Of course if you work in an office with other Devs, you can always hit them up when you come across a problem.  But if you’re like me, and you telecommute, you have to build a network of resources you can bug.  I have a few pals whose ears I bend from time to time via instant messenger (and they do the same with me).  More times than not, just talking out a problem solves itself.

Message boards
Sometimes Google just doesn’t cut it and you just can’t get your question answered. So the next best thing is to post your question on a message board.  For instance, on the project I’m working on now, I’ve had to interface with the Quickbooks SDK. Intuit has a very nice message board with lots of activity. A lot of boards allow you to specify to have an email sent when a response is given to your question.  I would recommend looking at the current responses on a board to see how often people post (ie:is there a new response every minute versus a day).  If it appears as though only a few new posts per day get entered, then I would look elsewhere.

Paid technical support
A lot of products offer technical support you can pay for. One client I worked with actually purchased a year’s worth of tech support from Business Objects (Crystal Reports) and had me call them about an apparent bug with Crystal Enterprise.  I can report to you that this was a big waste of time, with me spending about a month going back and forth with the support people, who in the end, couldn’t address my issues.

Still no answers huh?
Sometimes no matter how hard you Google, or how many people you bug, you just can’t get an answer.  What I end up doing in times like this is to approach the problem differently.  For instance, I recently had to get a legacy COM application running in Windows SXS mode (this is COM free registration with the help of a manifest file). I had the majority of the app running ok, but there was one component that would continue to read from the registry rather than the manifest file I created.  I was able to narrow it down to line of code where this was happening.  I tried a few alternate approaches until finally I got it to work.
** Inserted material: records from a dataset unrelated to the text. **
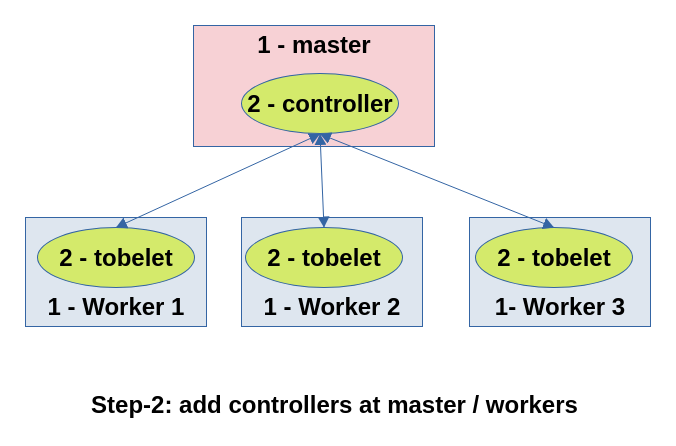
<!DOCTYPE html>
<html lang="en">
<head>
<meta charset="utf-8">
<title>Step-2: add controllers at master / workers</title>
<style>
:root {
  --paper: #ffffff;
  --ink: #000000;
  --line: #3465a4;
  --master: #f7d1d5;
  --worker: #dee6ef;
  --agent: #d4ea6b;
}
* { box-sizing: border-box; margin: 0; }
html, body { width: 676px; height: 446px; overflow: hidden; background: var(--paper); }
.diagram {
  position: relative;
  width: 676px;
  height: 446px;
  color: var(--ink);
  font: bold 24px/28px "Liberation Sans", Arial, sans-serif;
  white-space: nowrap;
  text-align: center;
}
.node { position: absolute; border: 1px solid var(--line); }
.node h2 { position: absolute; left: 0; right: 0; font: inherit; }
.master { left: 193px; top: 25px; width: 242px; height: 122px; background: var(--master); }
.master h2 { top: 5px; }
.worker { top: 217px; width: 182px; height: 110px; background: var(--worker); }
.worker h2 { top: 75px; }
.worker-1 { left: 25px; }
.worker-2 { left: 241px; }
.worker-3 { left: 469px; }
.agent {
  position: absolute;
  left: 11px;
  top: 9px;
  width: 158px;
  height: 61px;
  display: flex;
  align-items: center;
  justify-content: center;
  border: 1px solid var(--line);
  border-radius: 50%;
  background: var(--agent);
}
.master .agent { left: 47px; top: 47px; }
.worker-2 .agent { left: 3px; }
.worker-3 .agent { left: 5px; }
.links { position: absolute; left: 0; top: 0; }
.links line { stroke: var(--line); stroke-width: 1; }
.links marker { fill: var(--line); }
.caption { position: absolute; left: 0; top: 391px; width: 669px; font: inherit; }
</style>
</head>
<body>
<main class="diagram">
  <section class="node master">
    <h2>1 - master</h2>
    <div class="agent">2 - controller</div>
  </section>
  <section class="node worker worker-1">
    <div class="agent">2 - tobelet</div>
    <h2>1 - Worker 1</h2>
  </section>
  <section class="node worker worker-2">
    <div class="agent">2 - tobelet</div>
    <h2>1 - Worker 2</h2>
  </section>
  <section class="node worker worker-3">
    <div class="agent">2 - tobelet</div>
    <h2>1- Worker 3</h2>
  </section>
  <svg class="links" width="676" height="446" viewBox="0 0 676 446" aria-hidden="true">
    <defs>
      <marker id="arrowhead" markerUnits="userSpaceOnUse" markerWidth="12" markerHeight="12" refX="11" refY="6" orient="auto-start-reverse">
        <polygon points="0,0 11,6 0,12"/>
      </marker>
    </defs>
    <g marker-start="url(#arrowhead)" marker-end="url(#arrowhead)">
      <line x1="320" y1="134" x2="116" y2="227.5" marker-start="url(#arrowhead)" marker-end="url(#arrowhead)"/>
      <line x1="320" y1="134" x2="324" y2="227.5" marker-start="url(#arrowhead)" marker-end="url(#arrowhead)"/>
      <line x1="320" y1="134" x2="554" y2="227.5" marker-start="url(#arrowhead)" marker-end="url(#arrowhead)"/>
    </g>
  </svg>
  <h1 class="caption">Step-2: add controllers at master / workers</h1>
</main>
</body>
</html>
September 25, 2008 Posted by | Programming | | Leave a comment

Accessing bookmarks quickly in FireFox 3

I don’t have a problem admitting that I can be "slow" at times to discover things that have existed for a while. One of those finds, for me, is the ability to type in a FireFox’s bookmark title in the address bar.  For me, this is very similar to using Quicksilver for the Mac, where you just start typing something, and Quicksilver starts to filter through it’s huge list of applications it has indexed on your machine. The nice thing about FireFox’s address search is that you usually only have to type a letter or two of a bookmark before it appears.  This is way quicker than messing around with a mouse.  All I did below was hit Command+L (drops the cursor in the address bar), and then start typing the bookmark I want to access.

September 14, 2008 Posted by | Technology | Leave a comment

Google Chrome and Application Shortcuts

I downloaded Google’s new browser Chrome last week, and wasn’t all that impressed.  It didn’t seem, to me, to run that much faster than my Firefox 3 (keep in mind I was running Chrome through my Parallels for Mac VM).

The one awesome thing Chrome brings to the table is the concept of an Application shortcut.  This is nothing more than a desktop shortcut to a particular Web Application.  For instance, I use Google Docs an awful lot, so I created an Application shortcut to a Google spreadsheet.  Now instead of opening up a browser and navigating to Google Docs, etc… I can now just click on the shortcut, and it opens up the spreadsheet in it’s own window, with it appearing to be an independent app, much like an MS Office document.

September 12, 2008 Posted by | Firefox, Technology | 1 Comment